Privilege. A word I never thought to mean more than a decadent life filled with wealth, luxury and leisure, can be defined as an unacknowledged unknown that one may never notice they have until it’s taken away. Although it is commonly known that things are never truly appreciated until they are missed, this definition of privilege as an elusive gift of societal hierarchy and economic stature stood out to me.
When I was growing up, I had it all. The elaborate birthday parties that consisted of my father taking myself and ten of my willing friends to Disneyland, the closet big enough to house a family of six (or clothe an army), and the graceful peace that having money so delightfully provides. I thought this was privilege. And just as such, when my father left our family without a dime or a home, I felt stripped of all the luxurious rights I had become accustomed to. Thus, I considered privilege’s worth in paper – money was the way to live a privileged, happy life. And I was distraught with fear for most of my life (and still somewhat so) when money left my fingertips, and did not return home as easily as it once had. Yet what struck me so much about our class definition of the word was not its monetary value, but the examples of privileges that I had overlooked. The difference of a man walking down the streets of LA at night as opposed to a woman, the “threat” that Asian Americans posed in universities, the implicit rule that Asians could only be like whites but can never truly live up to their level. Privilege then, is not just money. It is the “painful wake-up call that underscores the extent to which the biases of the dominant white majority still prevail.” (Machida, 33) The influx of overvalued men over women’s rights stand as a testament to describe the ails of privilege, while the people of color either stand as part of the Asian model minority or simply fall to the bottom of the social ladder.
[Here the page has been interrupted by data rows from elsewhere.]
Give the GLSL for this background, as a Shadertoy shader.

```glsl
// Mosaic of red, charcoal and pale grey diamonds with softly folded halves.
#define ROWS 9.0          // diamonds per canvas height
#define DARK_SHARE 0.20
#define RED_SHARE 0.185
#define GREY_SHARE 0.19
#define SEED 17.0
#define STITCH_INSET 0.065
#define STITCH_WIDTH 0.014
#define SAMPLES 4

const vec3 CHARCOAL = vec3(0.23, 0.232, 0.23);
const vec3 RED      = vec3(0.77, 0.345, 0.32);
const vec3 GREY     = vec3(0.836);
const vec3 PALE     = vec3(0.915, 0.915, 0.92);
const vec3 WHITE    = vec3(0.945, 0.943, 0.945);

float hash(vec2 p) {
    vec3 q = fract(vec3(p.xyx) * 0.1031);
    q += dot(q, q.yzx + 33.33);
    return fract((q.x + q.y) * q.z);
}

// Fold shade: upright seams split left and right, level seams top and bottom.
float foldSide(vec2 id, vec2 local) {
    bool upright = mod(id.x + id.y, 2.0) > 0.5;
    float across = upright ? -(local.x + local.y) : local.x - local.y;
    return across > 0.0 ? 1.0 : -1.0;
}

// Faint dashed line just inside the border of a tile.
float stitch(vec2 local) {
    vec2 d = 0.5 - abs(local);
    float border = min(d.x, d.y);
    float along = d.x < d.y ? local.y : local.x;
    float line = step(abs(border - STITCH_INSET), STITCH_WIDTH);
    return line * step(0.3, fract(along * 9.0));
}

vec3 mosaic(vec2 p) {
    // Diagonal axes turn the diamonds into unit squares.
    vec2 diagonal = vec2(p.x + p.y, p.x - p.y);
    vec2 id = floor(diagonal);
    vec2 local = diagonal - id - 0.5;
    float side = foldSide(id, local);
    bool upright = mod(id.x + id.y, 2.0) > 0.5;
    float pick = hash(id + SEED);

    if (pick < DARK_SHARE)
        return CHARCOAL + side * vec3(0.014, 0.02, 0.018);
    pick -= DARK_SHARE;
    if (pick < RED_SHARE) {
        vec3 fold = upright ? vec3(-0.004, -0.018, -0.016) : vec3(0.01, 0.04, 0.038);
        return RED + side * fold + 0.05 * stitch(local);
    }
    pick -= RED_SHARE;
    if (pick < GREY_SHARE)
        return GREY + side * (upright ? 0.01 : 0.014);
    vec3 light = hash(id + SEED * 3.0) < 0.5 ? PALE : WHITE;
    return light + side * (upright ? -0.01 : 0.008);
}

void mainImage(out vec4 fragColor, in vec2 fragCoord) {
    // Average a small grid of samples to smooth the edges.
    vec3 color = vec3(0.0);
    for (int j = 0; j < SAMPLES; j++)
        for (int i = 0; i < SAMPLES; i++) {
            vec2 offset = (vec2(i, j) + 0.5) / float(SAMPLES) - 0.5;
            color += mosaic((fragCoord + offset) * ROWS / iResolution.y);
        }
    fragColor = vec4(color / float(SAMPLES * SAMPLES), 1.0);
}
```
Privilege does not mean privilege. It is a diaspora of prejudice and subjugation strewn across the world to make one sensible meaning: If you’re lucky, have fun. If you’re not, tough luck.